One year in, Chaisson says his experience with AWIC has made him a much better communicator. “Working on a board really improves your EQ, or emotional quotient. You learn how to work with different types of people and manage all of those relationships as you move towards a common goal,” he says.
Chaisson says AWIC is currently transitioning from having a working board to more of a governance board; however, he is happy to be involved with the day-to-day operations. “In order to take on more injured wildlife we’re looking to develop the land we recently acquired. What I’m doing for AWIC on an ad hoc basis relates directly to my work – reviewing technical environmental and planning reports and making sure they’re kosher so we can get permits and approvals to build new enclosures. I like the idea of sometimes going into the weeds and getting my hands dirty,” he says.

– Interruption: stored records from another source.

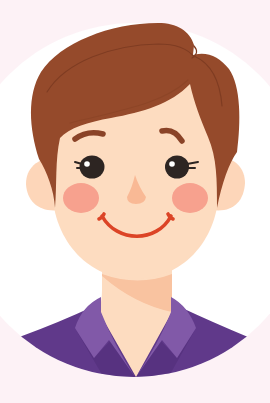
<!DOCTYPE html>
<html lang="en">
<head>
<meta charset="utf-8">
<title>Smiling avatar</title>
<style>
:root {
  --backdrop: #fdf2f6;
  --disc: #ffffff;
  --skin: #fddcc0;
  --skin-shade: #f9c3a0;
  --ear: #fdd6b9;
  --hair: #954a2b;
  --hair-line: #7f3c22;
  --brow: #8a4327;
  --eye: #2d2522;
  --cheek: #f7a18e;
  --nose: #f9b995;
  --smile: #dc4426;
  --shirt: #60398a;
  --shirt-fold: #4d2c74;
  --collar: #8159a8;
}
html, body { margin: 0; width: 270px; height: 403px; overflow: hidden; background: var(--backdrop); }
svg { display: block; }
.disc { fill: var(--disc); }
.skin { fill: var(--skin); }
.skin-shade { fill: var(--skin-shade); }
.ear { fill: var(--ear); }
.hair { fill: var(--hair); }
.strand { fill: none; stroke: var(--hair-line); stroke-width: 1.2; stroke-linecap: round; }
.faint { opacity: .35; }
.brow { fill: none; stroke: var(--brow); stroke-width: 5.5; stroke-linecap: round; }
.eye { fill: var(--eye); }
.lash { fill: none; stroke: var(--eye); stroke-width: 2; stroke-linecap: round; }
.glint { fill: var(--disc); }
.cheek { fill: var(--cheek); }
.nose { fill: var(--nose); }
.smile { fill: none; stroke: var(--smile); stroke-width: 3.6; stroke-linecap: round; }
.shirt { fill: var(--shirt); }
.shirt-fold { fill: var(--shirt-fold); }
.collar { fill: var(--collar); }
</style>
</head>
<body>
<svg width="270" height="403" viewBox="0 0 270 403" role="img" aria-label="Smiling person with short brown hair and a purple shirt">
  <defs>
    <clipPath id="disc-clip"><circle cx="134" cy="200" r="177"/></clipPath>
    <clipPath id="neck-clip"><path d="M102 255H172V312L136 377L99 312Q102 300 102 290Z"/></clipPath>
  </defs>

  <circle class="disc" cx="134" cy="200" r="177"/>

  <g id="body" clip-path="url(#disc-clip)">
    <path class="shirt" d="M0 346L22 336Q60 322 92 307H180Q212 322 248 337L270 346V403H0Z"/>
    <path class="shirt-fold" d="M76 330L94 358L111 340L136 377L160 340L177 358L195 330L168 378H104Z" opacity=".45"/>
    <path class="skin" d="M102 255H172V312L136 377L99 312Q102 300 102 290Z"/>
    <path class="skin-shade" clip-path="url(#neck-clip)" d="M102 274Q138 287 172 274V312Q134 304 102 276Z"/>
    <path class="collar" d="M101 297Q82 306 75 328L94 358L109 340L135 377Q113 343 101 312Z"/>
    <path class="collar" d="M171 297Q188 306 196 328L177 358L162 340L136 377Q159 343 171 312Z"/>
  </g>

  <g id="head">
    <path class="ear" d="M60 158C38 156 26 168 26 184C27 202 40 213 60 210Z"/>
    <path class="ear" d="M214 158C234 155 245 168 245 183C244 202 232 213 212 210Z"/>
    <path class="skin" d="M52 120V190C54 243 90 279 135 279C181 279 217 243 219 190V120L185 72H90Z"/>
    <path class="hair" d="M55 208C54 190 47 172 39 159C29 128 27 95 41 72C60 43 110 23 158 23C177 23 190 31 194 45L190 84C171 104 143 112 111 118C88 122 69 128 60 138C55 160 57 185 55 208Z"/>
    <path class="hair" d="M190 56C205 50 219 56 229 69C241 86 241 122 237 152C229 163 222 183 217 208C217 180 217 158 208 137C200 118 194 102 190 84Z"/>
    <path class="strand" d="M47 92C66 61 113 45 158 44C176 44 188 49 194 57"/>
    <path class="strand" d="M194 56C210 63 220 80 222 106"/>
    <path class="strand faint" d="M70 123C112 112 162 105 188 80"/>
    <path class="strand" d="M194 46Q200 53 192 58"/>
  </g>

  <g id="face">
    <path class="brow" d="M75 139Q87 130 103 134"/>
    <path class="brow" d="M162 131Q174 128 182 141"/>
    <path class="lash" d="M82 164L75 162M83 168L77 168M187 164L198 162M186 168L195 168"/>
    <ellipse class="eye" cx="92" cy="167" rx="12.5" ry="11.5"/>
    <ellipse class="eye" cx="177" cy="167" rx="12" ry="11.5"/>
    <circle class="glint" cx="87" cy="164" r="2.8"/>
    <circle class="glint" cx="172" cy="164" r="2.8"/>
    <ellipse class="cheek" cx="81" cy="198" rx="18" ry="15"/>
    <ellipse class="cheek" cx="190" cy="198" rx="18" ry="15"/>
    <path class="nose" d="M135 175Q139 187 146 197Q145 204 136 204Q127 204 127 197Q132 188 135 175Z"/>
    <path class="smile" d="M102 216C117 243 157 243 171 216M99 219Q102 218 104 214M168 214Q170 218 173 219"/>
  </g>
</svg>
</body>
</html>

Chaisson acknowledges that it can be intimidating for younger people to compete with established professionals when it comes to securing a spot on a non-profit board, but the key is to be specific about what you can bring to the table. “As a young professional you’re usually outgunned in terms of actual technical skills, but young professionals can bring energy, a willingness to do whatever has to be done and wear lots of different hats,” he says.
It’s that energy-experience exchange that can lead to great things and take a non-profit organization to the next level, making a strong case for more young professionals to get on board.
Non-profit boards are often looking for volunteers with connections and experience, so it can be tricky for young people, new to the workforce, to become members. Mary Rozsa de Coquet, board chair and president of the Rozsa Foundation, saw that disconnect and decided to do something to remedy it.
“We had all these ready-to-graduate business students who care about the arts, and we had arts boards who needed board members,” Rozsa de Coquet says. “Our role was to connect them.”
Founded in 1990, the Rozsa Foundation is a Calgary-based philanthropic organization with a mission to advocate and build administrative capacity for the arts in Alberta. The organization is part of the legacy of the late Ted and Lola Rozsa, a couple whose charitable largesse extended to numerous local arts groups. The foundation worked with the University of Calgary’s Haskayne Alumni Association and the Board Development Program at Alberta Culture and Tourism to create the Next Step program, which launched in 2012.
The program is designed for business students who have studied arts marketing. Applicants are first invited to attend the Rozsa Foundation’s one-day non-profit governance course. They then complete a questionnaire outlining the type of arts non-profit they’d like to work with and the Rozsa Foundation (often Rozsa de Coquet herself) sets up an interview between the board and the interested participant. If the participant is invited to join, the Rozsa Foundation invites the entire board back within six months to take part in a governance retreat.
Rozsa de Coquet says because most Next Step participants have studied marketing, they are able to make significant contributions in the areas of fundraising, events and social media. “You really see new life in terms of the fundraising and special events,” she says. “Some of these organizations now have social media strategies that didn’t have one before.”
Encouraging young people to get involved early also means that more will stay here and be willing to give back to the city, Rozsa de Coquet says. “Volunteering deepens their roots.”
How to join a board
BoardMatch Fundamentals provides free training on board governance and connects prospective board members with the registered charities and not-for-profit organizations that need them.
DiverseCity Onboard is designed to encourage board participation by visible minorities and under-represented immigrants.
Propellus has an extensive database that allows interested volunteers to search for available opportunities.